Law enforcement agencies are not the only ones who comb through evidence following a motor vehicle crash involving serious injuries or fatalities. The drivers and passengers' insurance companies require details to support or discredit accident injury and wrongful death claims.
Auto insurance is designed to pay for property and personal damage caused by an at-fault driver. Liability insurance is mandatory for Illinois car owners. Unfortunately, some motorists drive without insurance or don't have enough coverage to pay all the bills associated with a collision.
Insurance companies are profit-making businesses. Claims adjusters try to resolve accident claims that save the insurer money, sometimes by denying all or part of an insured or victim's claim. Legal action may be necessary to ensure a reasonable settlement or damages are paid.
Evidence must support criminal charges, as well as insurance claims and civil complaints. Charges and claims against a driver can be dropped or diminished without proof of wrongdoing or negligence. Unfairly dismissed or denied claims often threaten the financial wellbeing of accident victims.
A 66-year-old southern Illinois man suffered critical injuries in a recent pedestrian accident. His 67-year-old wife did not survive. The O'Fallon couple was hit by a car as they were leaving a park where another family member was taking part in a sporting event.
As sad as circumstances may be, the injury or death of a crash victim is not proof that a crime was committed. Police have not determined whether the driver will be charged for the fatal accident.
A criminal investigation can be closed long before doctors determine whether or when an accident victim will get better. The case then becomes a civil matter, which may require the help of a judge or jury. Car accident victims and families frequently turn to attorneys to help them cope with police and insurance investigations during painful recoveries or grief over a loved one's death.
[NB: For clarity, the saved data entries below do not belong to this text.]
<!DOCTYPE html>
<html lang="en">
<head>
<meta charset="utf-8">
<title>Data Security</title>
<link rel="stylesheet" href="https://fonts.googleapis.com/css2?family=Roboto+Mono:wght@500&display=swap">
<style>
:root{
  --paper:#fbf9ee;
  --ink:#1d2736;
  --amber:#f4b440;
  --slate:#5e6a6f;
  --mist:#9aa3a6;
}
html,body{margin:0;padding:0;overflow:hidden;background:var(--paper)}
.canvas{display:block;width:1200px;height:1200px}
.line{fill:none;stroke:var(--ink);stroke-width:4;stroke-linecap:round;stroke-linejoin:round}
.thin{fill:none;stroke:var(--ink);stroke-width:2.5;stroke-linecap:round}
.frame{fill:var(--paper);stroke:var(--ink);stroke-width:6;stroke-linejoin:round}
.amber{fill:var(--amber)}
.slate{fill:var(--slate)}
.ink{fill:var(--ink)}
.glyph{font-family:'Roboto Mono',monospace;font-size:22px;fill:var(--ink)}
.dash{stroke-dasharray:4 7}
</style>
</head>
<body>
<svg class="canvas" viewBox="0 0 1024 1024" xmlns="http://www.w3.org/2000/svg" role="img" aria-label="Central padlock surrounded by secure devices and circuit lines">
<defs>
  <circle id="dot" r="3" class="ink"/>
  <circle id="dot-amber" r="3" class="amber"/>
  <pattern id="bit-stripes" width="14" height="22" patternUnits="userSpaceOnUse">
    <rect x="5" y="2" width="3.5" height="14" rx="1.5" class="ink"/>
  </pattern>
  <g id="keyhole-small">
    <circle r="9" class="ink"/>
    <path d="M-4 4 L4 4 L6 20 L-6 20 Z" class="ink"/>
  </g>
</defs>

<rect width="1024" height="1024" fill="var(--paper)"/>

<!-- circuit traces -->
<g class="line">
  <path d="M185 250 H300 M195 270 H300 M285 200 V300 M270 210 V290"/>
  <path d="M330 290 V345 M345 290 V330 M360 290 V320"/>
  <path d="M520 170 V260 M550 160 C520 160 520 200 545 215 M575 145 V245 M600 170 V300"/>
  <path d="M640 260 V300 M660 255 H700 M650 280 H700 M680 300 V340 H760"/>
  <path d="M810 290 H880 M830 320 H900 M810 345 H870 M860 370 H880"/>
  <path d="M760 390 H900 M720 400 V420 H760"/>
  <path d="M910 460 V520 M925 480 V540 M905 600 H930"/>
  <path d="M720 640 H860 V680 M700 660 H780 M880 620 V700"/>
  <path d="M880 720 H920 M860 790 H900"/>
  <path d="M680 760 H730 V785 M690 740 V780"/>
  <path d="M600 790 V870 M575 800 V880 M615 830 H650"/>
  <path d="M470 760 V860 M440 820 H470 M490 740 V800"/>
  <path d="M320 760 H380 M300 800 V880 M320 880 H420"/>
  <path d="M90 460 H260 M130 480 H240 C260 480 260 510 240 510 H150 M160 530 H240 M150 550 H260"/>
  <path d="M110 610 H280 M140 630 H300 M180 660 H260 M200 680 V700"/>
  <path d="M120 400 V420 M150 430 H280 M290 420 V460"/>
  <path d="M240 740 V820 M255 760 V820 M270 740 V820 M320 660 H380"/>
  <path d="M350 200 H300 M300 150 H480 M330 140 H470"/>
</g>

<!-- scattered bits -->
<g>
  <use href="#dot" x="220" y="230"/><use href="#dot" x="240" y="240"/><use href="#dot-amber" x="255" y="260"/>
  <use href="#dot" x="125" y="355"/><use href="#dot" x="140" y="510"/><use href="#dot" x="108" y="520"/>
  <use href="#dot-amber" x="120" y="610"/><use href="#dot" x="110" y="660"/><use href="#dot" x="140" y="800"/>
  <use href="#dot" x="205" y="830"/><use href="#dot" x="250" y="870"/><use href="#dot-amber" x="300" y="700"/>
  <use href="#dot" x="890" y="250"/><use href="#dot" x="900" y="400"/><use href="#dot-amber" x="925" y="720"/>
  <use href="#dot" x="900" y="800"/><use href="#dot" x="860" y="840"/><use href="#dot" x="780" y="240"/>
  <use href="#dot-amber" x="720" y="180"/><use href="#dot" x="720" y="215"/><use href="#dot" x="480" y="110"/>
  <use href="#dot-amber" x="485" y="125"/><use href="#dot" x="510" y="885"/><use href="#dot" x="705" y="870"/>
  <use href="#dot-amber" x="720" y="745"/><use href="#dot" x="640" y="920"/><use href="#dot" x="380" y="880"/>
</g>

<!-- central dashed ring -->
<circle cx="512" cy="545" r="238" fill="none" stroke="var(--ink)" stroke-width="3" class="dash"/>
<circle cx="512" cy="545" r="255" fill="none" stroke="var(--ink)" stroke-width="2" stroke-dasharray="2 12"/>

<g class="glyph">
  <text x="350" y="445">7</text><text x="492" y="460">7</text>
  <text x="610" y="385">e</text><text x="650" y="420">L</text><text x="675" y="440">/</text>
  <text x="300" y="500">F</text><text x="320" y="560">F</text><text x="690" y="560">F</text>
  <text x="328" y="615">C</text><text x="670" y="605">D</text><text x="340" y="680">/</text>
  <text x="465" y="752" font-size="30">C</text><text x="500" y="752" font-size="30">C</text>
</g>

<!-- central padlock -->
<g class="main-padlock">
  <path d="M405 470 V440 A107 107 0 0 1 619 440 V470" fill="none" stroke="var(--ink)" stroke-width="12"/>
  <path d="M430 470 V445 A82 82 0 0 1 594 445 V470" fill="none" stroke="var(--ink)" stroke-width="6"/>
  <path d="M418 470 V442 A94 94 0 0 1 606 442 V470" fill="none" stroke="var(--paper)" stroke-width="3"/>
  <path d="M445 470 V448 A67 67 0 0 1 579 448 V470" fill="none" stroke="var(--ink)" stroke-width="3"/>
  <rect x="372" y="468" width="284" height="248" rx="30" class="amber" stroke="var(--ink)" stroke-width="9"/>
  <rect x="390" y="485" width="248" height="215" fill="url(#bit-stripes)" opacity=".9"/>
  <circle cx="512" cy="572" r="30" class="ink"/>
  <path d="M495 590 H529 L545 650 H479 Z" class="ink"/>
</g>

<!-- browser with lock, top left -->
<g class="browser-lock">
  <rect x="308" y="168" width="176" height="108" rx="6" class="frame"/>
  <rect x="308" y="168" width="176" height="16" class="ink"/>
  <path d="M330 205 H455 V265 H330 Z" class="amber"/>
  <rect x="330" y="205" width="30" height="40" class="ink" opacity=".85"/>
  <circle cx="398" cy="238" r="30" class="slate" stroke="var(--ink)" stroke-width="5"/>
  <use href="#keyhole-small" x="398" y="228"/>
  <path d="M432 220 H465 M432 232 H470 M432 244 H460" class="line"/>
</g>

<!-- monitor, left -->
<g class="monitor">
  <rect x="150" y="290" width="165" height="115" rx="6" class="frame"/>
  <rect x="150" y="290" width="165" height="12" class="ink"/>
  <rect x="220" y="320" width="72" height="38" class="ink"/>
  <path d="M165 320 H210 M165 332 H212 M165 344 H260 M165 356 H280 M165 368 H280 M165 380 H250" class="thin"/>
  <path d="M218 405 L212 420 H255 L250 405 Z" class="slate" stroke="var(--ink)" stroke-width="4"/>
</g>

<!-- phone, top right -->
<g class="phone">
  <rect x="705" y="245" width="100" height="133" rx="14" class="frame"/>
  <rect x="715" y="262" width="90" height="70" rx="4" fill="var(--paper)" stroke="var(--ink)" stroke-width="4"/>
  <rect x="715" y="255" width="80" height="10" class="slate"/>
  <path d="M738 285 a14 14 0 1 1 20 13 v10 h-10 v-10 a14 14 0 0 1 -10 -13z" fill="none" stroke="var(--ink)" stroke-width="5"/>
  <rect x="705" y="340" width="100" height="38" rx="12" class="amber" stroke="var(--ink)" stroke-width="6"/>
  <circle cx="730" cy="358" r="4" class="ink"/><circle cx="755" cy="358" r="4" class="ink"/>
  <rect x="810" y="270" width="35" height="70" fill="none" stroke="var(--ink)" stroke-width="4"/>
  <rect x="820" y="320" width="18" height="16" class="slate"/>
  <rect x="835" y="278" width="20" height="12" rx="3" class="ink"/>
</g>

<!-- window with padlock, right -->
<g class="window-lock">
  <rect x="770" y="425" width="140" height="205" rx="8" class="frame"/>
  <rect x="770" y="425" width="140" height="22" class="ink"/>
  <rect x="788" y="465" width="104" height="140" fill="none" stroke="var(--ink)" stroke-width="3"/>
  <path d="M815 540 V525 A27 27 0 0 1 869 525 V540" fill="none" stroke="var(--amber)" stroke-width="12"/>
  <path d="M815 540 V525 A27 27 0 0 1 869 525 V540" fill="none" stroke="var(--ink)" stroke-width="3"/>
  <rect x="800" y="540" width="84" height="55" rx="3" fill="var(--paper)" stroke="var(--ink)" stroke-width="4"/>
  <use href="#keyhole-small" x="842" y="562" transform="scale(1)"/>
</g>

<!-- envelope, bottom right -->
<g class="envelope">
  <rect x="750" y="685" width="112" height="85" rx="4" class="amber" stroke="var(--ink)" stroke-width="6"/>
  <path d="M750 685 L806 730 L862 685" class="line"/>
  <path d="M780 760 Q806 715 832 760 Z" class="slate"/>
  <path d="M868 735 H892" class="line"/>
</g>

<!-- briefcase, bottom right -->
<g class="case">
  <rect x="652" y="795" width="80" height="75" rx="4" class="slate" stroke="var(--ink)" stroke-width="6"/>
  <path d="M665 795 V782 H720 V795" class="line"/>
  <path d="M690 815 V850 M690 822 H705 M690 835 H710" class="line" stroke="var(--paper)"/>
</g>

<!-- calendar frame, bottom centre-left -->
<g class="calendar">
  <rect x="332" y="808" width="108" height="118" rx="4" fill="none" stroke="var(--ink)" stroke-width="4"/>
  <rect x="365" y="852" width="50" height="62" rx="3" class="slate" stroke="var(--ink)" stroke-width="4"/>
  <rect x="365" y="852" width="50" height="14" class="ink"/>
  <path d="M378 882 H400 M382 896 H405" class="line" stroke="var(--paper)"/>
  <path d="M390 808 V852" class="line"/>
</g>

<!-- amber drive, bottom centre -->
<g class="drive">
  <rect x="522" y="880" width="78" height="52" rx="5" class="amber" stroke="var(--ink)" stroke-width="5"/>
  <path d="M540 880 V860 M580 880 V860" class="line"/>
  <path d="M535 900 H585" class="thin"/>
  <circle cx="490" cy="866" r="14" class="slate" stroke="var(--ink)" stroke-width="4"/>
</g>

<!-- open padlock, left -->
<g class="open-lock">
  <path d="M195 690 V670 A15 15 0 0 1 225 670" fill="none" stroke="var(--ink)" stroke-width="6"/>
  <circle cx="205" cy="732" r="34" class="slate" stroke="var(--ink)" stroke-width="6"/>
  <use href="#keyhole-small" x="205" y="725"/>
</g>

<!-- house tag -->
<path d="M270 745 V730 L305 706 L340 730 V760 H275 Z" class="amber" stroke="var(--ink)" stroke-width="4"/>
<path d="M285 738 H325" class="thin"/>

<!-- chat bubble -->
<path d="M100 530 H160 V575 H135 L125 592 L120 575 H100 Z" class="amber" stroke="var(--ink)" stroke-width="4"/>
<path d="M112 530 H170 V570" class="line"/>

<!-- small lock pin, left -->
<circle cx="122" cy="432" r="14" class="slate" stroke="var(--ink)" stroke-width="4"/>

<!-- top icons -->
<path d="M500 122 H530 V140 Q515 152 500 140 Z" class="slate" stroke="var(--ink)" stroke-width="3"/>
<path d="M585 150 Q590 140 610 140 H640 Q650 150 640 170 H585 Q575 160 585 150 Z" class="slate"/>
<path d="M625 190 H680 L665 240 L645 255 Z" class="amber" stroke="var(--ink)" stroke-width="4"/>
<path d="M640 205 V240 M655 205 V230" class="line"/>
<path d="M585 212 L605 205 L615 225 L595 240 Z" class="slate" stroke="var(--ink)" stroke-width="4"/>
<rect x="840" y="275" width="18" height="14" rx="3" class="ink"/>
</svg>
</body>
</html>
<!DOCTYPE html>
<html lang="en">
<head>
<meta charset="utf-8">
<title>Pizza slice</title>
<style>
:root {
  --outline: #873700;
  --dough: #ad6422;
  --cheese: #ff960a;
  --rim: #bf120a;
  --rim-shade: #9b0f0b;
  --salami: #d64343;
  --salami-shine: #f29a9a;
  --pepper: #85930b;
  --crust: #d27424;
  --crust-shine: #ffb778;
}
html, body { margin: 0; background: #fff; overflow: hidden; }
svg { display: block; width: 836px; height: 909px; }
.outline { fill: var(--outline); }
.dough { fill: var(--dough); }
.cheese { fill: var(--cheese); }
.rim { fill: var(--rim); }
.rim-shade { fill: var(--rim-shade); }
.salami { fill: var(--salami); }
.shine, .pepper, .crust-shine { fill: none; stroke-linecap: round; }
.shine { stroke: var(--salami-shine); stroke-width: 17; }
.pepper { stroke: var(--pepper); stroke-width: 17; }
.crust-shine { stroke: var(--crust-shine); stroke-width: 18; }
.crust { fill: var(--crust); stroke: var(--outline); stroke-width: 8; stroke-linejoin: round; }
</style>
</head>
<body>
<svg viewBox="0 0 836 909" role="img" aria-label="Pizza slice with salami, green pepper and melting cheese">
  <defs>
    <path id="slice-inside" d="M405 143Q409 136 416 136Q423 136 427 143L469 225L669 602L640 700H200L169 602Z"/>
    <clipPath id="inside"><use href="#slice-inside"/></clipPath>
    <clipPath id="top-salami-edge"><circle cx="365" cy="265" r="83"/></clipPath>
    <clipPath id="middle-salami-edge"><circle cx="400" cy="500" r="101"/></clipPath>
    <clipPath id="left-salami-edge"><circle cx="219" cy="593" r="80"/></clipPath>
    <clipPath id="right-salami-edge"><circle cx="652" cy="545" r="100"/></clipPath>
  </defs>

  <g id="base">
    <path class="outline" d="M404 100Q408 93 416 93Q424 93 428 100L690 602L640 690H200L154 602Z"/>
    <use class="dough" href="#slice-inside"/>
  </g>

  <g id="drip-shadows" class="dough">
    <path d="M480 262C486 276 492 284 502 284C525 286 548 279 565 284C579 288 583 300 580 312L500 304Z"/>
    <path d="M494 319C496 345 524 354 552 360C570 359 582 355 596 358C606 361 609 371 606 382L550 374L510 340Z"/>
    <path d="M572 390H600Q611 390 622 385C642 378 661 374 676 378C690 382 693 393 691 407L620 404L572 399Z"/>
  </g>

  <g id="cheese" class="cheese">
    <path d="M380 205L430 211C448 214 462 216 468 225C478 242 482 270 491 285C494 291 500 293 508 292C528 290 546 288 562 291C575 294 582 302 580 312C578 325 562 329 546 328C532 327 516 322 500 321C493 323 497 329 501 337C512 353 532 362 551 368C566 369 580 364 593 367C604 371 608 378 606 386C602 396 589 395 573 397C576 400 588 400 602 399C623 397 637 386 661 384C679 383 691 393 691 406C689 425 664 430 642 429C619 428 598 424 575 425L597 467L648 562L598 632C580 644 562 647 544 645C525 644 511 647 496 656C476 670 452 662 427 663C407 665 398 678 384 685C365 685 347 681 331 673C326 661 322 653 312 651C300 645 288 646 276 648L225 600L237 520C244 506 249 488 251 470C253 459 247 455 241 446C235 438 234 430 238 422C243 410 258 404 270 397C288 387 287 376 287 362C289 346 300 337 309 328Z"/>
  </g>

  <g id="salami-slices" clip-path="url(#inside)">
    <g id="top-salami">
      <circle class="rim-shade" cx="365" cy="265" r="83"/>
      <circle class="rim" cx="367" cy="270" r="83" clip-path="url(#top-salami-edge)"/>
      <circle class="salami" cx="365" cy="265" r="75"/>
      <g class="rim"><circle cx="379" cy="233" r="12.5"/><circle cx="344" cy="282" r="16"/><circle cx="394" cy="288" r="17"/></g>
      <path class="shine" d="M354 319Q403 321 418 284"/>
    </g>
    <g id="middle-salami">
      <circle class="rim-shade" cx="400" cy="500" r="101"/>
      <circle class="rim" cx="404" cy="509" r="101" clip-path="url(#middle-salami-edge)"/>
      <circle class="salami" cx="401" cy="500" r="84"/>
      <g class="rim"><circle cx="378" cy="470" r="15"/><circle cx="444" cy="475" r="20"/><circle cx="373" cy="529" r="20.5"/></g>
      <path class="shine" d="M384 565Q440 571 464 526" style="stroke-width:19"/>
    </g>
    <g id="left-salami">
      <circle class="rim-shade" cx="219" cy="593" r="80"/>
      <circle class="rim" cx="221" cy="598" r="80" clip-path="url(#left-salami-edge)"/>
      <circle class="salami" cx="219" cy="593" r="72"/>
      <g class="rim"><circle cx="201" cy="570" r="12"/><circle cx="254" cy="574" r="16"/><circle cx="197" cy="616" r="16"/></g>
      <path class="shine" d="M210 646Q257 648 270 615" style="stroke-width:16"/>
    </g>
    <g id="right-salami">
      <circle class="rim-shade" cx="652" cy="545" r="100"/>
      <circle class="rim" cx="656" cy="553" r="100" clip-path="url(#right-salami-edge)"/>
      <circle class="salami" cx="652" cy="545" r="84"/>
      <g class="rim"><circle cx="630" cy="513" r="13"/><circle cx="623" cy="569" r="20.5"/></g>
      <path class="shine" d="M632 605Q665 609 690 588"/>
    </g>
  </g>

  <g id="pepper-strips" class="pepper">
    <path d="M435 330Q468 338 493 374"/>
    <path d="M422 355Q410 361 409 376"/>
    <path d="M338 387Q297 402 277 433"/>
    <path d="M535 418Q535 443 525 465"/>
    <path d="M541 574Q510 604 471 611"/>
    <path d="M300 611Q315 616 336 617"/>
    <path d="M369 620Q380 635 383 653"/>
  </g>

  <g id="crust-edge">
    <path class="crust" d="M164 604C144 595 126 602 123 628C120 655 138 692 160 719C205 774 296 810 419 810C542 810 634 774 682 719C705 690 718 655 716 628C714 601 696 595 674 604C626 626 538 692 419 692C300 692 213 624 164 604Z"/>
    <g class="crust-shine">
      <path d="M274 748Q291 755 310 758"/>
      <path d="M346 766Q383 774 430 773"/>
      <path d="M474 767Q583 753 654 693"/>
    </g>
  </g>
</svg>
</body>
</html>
bnd.com, "'Service-minded' woman dies after O'Fallon crash" Scott Wuerz, Sep. 16, 2013